Miami is at an inflection point.

With more than 5.8 million residents and an economic output of more than $300 billion, our regional economy is one of the largest in the world. We now number among the world’s 25 most important cities. We have diversified our economy and become more creative and idea-based. But our region is also suffering from the same divides that are vexing other big cities around the world.

The gap between rich and poor has widened and the ability of residents to achieve the American Dream has declined. As highlighted in the Our Miami Report, access to quality education is critical for preparing our children and young adults to be successful contributors to society and, in turn, is integral for our region’s prosperity and growth.

Education is a powerful force for good and change in our community, state, nation and world. It is a key that opens many doors, empowering people from all socioeconomic statuses to discover broader perspectives, cooperate, compromise and find common ground. It encourages the types of innovation and ideas that transform lives and our society. It inspires us to dream, hope and work toward a better future.
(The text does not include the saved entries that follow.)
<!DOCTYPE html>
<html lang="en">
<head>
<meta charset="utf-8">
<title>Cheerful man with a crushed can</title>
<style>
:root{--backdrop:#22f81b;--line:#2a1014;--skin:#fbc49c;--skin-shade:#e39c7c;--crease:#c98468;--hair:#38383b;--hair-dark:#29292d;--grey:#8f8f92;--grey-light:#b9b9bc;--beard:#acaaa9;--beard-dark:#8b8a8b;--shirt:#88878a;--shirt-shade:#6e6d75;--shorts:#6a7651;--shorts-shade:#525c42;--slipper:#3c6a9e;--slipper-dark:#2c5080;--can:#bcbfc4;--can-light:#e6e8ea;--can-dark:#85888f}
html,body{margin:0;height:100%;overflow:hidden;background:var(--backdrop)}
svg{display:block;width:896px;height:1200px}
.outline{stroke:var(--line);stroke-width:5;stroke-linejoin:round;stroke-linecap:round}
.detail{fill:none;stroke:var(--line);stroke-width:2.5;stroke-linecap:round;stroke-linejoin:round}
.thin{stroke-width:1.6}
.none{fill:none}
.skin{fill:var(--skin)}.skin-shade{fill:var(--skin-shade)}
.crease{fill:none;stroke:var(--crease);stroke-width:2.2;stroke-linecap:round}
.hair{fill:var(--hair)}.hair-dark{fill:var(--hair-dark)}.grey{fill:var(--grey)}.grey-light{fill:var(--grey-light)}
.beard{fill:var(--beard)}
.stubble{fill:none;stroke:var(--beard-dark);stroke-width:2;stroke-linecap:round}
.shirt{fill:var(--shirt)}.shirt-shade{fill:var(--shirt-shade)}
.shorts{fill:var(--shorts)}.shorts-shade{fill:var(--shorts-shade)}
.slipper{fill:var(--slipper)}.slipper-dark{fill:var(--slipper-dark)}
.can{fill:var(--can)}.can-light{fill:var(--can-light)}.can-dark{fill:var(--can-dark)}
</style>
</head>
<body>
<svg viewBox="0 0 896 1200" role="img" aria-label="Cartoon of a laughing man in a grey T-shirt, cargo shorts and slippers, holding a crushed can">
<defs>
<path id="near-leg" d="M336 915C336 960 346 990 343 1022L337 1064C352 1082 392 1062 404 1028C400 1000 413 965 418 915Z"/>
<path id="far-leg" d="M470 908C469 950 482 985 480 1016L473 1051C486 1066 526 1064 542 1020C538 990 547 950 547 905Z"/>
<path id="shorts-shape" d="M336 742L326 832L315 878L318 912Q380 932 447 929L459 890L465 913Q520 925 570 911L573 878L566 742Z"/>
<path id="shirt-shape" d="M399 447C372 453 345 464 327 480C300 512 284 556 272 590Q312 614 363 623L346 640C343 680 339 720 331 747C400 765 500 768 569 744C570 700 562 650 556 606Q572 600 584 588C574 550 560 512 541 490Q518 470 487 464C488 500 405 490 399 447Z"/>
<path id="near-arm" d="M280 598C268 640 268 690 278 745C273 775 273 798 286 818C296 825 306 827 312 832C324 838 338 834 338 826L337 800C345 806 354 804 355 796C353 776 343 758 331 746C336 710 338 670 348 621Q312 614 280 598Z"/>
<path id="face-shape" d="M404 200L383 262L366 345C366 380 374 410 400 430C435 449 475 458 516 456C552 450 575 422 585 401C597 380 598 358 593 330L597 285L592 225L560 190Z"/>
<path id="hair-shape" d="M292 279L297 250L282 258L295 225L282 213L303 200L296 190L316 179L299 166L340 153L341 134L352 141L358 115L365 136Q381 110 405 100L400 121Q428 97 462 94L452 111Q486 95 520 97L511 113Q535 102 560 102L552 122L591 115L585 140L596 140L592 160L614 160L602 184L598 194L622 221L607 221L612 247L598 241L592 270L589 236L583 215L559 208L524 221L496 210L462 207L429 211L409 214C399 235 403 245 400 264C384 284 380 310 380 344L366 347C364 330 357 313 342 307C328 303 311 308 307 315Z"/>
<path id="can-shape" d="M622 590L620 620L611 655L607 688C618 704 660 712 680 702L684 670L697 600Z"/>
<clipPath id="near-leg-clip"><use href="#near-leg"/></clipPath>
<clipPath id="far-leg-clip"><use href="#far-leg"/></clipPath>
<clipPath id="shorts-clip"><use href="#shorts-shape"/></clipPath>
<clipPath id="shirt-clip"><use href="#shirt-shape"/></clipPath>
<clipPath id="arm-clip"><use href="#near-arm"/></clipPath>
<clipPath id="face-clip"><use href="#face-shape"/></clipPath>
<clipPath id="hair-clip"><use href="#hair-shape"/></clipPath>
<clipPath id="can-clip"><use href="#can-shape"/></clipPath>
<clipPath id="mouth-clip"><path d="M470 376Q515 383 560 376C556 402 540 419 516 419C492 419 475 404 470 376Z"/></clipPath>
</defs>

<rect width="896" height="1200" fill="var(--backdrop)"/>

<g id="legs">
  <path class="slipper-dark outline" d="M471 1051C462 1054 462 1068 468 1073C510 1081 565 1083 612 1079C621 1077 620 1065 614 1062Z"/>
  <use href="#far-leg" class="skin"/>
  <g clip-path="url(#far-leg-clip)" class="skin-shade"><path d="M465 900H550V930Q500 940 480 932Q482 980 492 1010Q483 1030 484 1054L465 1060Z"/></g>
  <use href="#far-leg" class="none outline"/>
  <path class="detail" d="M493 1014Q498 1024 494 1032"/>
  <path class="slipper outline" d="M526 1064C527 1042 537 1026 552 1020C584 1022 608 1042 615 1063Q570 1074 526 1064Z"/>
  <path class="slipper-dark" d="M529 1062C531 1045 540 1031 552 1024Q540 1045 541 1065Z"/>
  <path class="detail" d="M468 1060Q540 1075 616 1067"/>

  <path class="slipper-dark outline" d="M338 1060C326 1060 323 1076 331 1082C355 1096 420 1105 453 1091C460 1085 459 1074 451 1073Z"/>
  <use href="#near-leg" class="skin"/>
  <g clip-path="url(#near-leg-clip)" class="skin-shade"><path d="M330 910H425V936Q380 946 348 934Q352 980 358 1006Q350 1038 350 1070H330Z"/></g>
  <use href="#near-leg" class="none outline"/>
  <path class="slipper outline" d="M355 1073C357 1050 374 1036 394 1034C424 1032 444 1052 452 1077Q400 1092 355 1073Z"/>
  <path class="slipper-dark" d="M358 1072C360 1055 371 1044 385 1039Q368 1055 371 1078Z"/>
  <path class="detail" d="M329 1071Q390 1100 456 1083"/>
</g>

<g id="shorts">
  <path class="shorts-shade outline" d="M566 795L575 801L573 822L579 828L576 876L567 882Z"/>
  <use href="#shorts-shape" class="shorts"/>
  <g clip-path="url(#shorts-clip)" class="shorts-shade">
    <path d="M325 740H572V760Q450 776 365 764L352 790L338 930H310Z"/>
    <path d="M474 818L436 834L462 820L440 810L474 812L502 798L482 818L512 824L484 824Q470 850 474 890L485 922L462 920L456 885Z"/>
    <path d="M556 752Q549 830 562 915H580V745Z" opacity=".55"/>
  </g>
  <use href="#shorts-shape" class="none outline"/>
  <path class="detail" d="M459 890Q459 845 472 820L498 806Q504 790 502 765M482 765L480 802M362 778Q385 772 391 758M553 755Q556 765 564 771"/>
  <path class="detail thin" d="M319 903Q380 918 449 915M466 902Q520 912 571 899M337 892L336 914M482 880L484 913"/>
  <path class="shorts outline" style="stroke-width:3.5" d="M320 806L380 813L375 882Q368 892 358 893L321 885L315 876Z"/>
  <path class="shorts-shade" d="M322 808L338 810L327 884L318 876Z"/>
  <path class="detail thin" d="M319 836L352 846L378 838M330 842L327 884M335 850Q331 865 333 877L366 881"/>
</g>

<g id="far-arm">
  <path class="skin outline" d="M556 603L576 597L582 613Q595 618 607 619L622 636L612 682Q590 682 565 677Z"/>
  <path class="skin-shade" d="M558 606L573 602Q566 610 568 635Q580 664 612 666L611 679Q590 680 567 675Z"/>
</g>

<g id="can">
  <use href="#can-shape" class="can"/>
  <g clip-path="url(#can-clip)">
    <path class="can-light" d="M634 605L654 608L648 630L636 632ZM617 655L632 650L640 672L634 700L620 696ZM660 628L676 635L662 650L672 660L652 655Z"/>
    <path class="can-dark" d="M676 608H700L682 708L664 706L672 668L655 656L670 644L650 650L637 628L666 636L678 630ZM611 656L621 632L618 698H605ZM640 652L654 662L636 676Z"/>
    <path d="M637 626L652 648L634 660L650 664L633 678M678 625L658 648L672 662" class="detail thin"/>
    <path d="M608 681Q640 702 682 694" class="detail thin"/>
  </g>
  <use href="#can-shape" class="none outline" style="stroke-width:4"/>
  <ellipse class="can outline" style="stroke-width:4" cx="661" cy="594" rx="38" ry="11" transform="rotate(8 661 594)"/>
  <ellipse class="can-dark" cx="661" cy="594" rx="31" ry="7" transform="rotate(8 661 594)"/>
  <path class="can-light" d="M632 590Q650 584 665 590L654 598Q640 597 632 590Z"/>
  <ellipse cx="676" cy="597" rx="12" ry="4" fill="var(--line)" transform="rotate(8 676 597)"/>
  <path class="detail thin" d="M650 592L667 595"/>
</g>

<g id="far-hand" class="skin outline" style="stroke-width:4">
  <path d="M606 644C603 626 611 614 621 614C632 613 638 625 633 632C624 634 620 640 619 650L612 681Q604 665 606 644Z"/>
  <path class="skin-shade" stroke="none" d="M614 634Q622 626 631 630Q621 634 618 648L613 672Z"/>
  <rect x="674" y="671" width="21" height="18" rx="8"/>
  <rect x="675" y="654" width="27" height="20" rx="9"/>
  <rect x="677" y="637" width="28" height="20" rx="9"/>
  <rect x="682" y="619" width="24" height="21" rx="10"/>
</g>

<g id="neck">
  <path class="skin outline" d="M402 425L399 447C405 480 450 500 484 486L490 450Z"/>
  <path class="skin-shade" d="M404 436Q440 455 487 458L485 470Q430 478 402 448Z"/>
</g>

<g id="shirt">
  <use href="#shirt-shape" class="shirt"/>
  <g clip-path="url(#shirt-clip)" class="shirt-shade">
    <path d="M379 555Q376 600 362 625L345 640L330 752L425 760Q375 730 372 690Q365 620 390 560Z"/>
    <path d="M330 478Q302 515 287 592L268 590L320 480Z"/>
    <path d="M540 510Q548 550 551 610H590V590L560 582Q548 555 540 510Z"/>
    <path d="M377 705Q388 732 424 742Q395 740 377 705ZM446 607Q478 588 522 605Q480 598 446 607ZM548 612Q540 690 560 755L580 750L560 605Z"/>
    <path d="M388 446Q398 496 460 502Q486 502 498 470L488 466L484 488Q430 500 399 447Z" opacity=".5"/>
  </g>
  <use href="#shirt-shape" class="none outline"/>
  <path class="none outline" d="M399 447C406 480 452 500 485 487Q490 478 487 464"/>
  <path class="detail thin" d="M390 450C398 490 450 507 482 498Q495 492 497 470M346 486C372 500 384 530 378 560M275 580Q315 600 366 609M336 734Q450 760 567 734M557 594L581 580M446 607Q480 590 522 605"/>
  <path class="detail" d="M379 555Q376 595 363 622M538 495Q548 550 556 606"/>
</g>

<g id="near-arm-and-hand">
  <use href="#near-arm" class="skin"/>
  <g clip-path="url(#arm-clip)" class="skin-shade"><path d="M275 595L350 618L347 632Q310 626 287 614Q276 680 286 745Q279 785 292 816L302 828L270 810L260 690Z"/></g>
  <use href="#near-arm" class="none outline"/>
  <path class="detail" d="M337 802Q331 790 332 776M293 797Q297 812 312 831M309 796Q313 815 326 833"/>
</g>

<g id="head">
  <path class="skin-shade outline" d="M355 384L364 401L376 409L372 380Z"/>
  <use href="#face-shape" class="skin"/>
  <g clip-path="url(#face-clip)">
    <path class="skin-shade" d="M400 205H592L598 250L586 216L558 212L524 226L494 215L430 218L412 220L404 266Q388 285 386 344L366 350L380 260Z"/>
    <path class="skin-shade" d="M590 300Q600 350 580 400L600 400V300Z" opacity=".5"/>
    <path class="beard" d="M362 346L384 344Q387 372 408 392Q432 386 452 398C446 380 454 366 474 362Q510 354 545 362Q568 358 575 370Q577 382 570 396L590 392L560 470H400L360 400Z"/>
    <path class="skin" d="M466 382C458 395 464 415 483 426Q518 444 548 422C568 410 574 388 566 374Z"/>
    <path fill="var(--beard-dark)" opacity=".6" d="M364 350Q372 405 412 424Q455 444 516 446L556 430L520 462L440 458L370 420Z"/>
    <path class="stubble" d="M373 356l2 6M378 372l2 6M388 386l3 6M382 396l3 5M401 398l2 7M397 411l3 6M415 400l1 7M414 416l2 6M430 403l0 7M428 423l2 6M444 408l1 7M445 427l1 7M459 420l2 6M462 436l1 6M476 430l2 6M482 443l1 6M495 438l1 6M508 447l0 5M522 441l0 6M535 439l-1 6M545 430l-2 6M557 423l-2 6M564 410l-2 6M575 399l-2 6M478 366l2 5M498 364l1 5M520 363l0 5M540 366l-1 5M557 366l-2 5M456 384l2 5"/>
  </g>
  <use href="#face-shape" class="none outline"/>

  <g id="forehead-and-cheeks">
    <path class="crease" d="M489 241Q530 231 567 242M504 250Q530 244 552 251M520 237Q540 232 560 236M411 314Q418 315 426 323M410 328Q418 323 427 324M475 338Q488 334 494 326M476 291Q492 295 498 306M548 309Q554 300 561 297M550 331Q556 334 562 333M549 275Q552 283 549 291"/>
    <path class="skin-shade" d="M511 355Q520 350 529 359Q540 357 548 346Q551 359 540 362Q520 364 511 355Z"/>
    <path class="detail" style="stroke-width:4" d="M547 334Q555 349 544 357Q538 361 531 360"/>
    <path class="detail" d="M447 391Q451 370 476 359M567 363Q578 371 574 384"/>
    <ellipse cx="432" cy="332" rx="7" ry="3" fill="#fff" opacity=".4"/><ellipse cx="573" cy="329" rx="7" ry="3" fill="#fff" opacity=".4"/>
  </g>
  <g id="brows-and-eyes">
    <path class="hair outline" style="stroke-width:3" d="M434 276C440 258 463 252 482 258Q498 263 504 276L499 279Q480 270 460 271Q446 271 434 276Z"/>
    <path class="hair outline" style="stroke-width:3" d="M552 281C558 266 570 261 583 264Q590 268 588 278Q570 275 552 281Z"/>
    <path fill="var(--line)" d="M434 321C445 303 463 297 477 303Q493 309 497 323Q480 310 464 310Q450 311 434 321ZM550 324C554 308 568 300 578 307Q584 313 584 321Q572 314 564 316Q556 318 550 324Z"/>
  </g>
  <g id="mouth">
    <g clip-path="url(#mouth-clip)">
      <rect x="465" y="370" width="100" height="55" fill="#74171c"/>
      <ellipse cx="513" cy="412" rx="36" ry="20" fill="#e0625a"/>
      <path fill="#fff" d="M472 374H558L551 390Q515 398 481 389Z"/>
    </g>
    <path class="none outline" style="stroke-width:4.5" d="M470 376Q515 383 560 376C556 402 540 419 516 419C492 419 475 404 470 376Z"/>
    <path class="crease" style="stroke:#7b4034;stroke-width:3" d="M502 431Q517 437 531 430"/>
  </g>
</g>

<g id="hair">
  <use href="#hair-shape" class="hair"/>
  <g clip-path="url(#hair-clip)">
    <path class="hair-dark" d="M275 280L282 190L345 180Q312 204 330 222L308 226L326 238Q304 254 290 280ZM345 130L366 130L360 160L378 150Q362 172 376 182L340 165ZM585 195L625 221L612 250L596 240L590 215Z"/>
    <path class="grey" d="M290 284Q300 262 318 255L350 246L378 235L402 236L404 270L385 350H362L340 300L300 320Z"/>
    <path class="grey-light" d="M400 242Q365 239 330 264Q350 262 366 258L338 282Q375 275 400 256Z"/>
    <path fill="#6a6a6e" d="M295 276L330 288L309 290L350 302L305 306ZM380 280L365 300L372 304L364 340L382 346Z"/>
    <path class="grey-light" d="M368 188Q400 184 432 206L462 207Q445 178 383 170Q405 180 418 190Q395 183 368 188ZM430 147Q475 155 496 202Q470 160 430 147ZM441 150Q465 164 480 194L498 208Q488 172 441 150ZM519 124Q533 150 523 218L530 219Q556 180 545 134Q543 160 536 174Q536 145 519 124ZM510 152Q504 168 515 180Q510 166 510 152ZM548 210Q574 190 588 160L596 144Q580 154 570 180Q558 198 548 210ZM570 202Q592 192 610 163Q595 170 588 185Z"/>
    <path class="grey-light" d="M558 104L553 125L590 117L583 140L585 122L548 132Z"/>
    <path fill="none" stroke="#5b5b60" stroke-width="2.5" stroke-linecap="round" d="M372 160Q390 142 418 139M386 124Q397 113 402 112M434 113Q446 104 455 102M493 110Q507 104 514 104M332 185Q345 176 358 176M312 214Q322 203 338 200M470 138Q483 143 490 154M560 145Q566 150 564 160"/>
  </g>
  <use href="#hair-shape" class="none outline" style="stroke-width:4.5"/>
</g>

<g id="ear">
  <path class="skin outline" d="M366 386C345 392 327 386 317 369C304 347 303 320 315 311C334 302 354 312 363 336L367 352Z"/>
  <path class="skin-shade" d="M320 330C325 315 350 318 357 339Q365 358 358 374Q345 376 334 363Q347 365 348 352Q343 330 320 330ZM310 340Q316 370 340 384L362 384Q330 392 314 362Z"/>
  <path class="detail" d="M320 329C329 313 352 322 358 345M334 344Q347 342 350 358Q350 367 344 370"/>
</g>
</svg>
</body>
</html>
Students at Florida International University present a project they created during a STEM-based course at the university.

In Miami, we are a work in progress.

From 2009 to 2011, Miami high school graduates were less likely than their counterparts in the rest of the state to pursue college. Today, they are more likely. High school graduation rates in Miami-Dade are drastically increasing, hitting an all-time high of more than 80 percent for the 2015-2016 school year.

We also have areas where we need to improve:

Miami-Dade still trails behind other U.S. cities such as New York, Chicago, San Diego and Houston in terms of the number of residents ages 25-64 who have bachelor’s degrees and 14 percent of that population never received a high school diploma.

On a per capita basis, colleges and universities in Miami-Dade County award fewer post-secondary degrees in science, technology, engineering and math (STEM) than the U.S. average and most comparable regions. In 2013, we awarded 21.3 degrees per 10,000 residents, while cities like New York and San Diego awarded 61 and 31, respectively. As a community, we are working on this.

For Miami to continue on its upward trajectory into becoming the next great global city, it is on our entire community to analyze and identify the issues that may cut that journey short – and implement solutions that will boost our growth and economy.

Fortunately, we already have the answer.

Now more than ever, education plays a critical role in our community’s — and nation’s ­— future, and Greater Miami should make providing access to education a priority. Today’s talent can determine the financial stability and business growth of our region.

Through collaborations, such as The Education Effect, a partnership between Florida International University and Miami-Dade County Public Schools, we provide access to higher education to all students across our county, and have implemented programs that work on college readiness and high school graduation rates. Many local colleges have also made STEM a priority.

Students in a Florida International University STEM course work on classwork.

Education should not be an obstacle or stumbling block that gets in the way. We must measure our success by inclusion. Our students are our future leaders, entrepreneurs, business owners, researchers, health care professionals, artists, storytellers and journalists. We must leverage disruptive technologies to help us reimagine education’s rich value proposition for students and our community.

But we can’t do it alone.

Miamians must come together to commit and make education a stepping-stone. We must set every student on a path to success. Every student deserves that opportunity, and it is on our entire community to make that a priority.

Mark B. Rosenberg is president of Florida International University.

No Comments

Post A Comment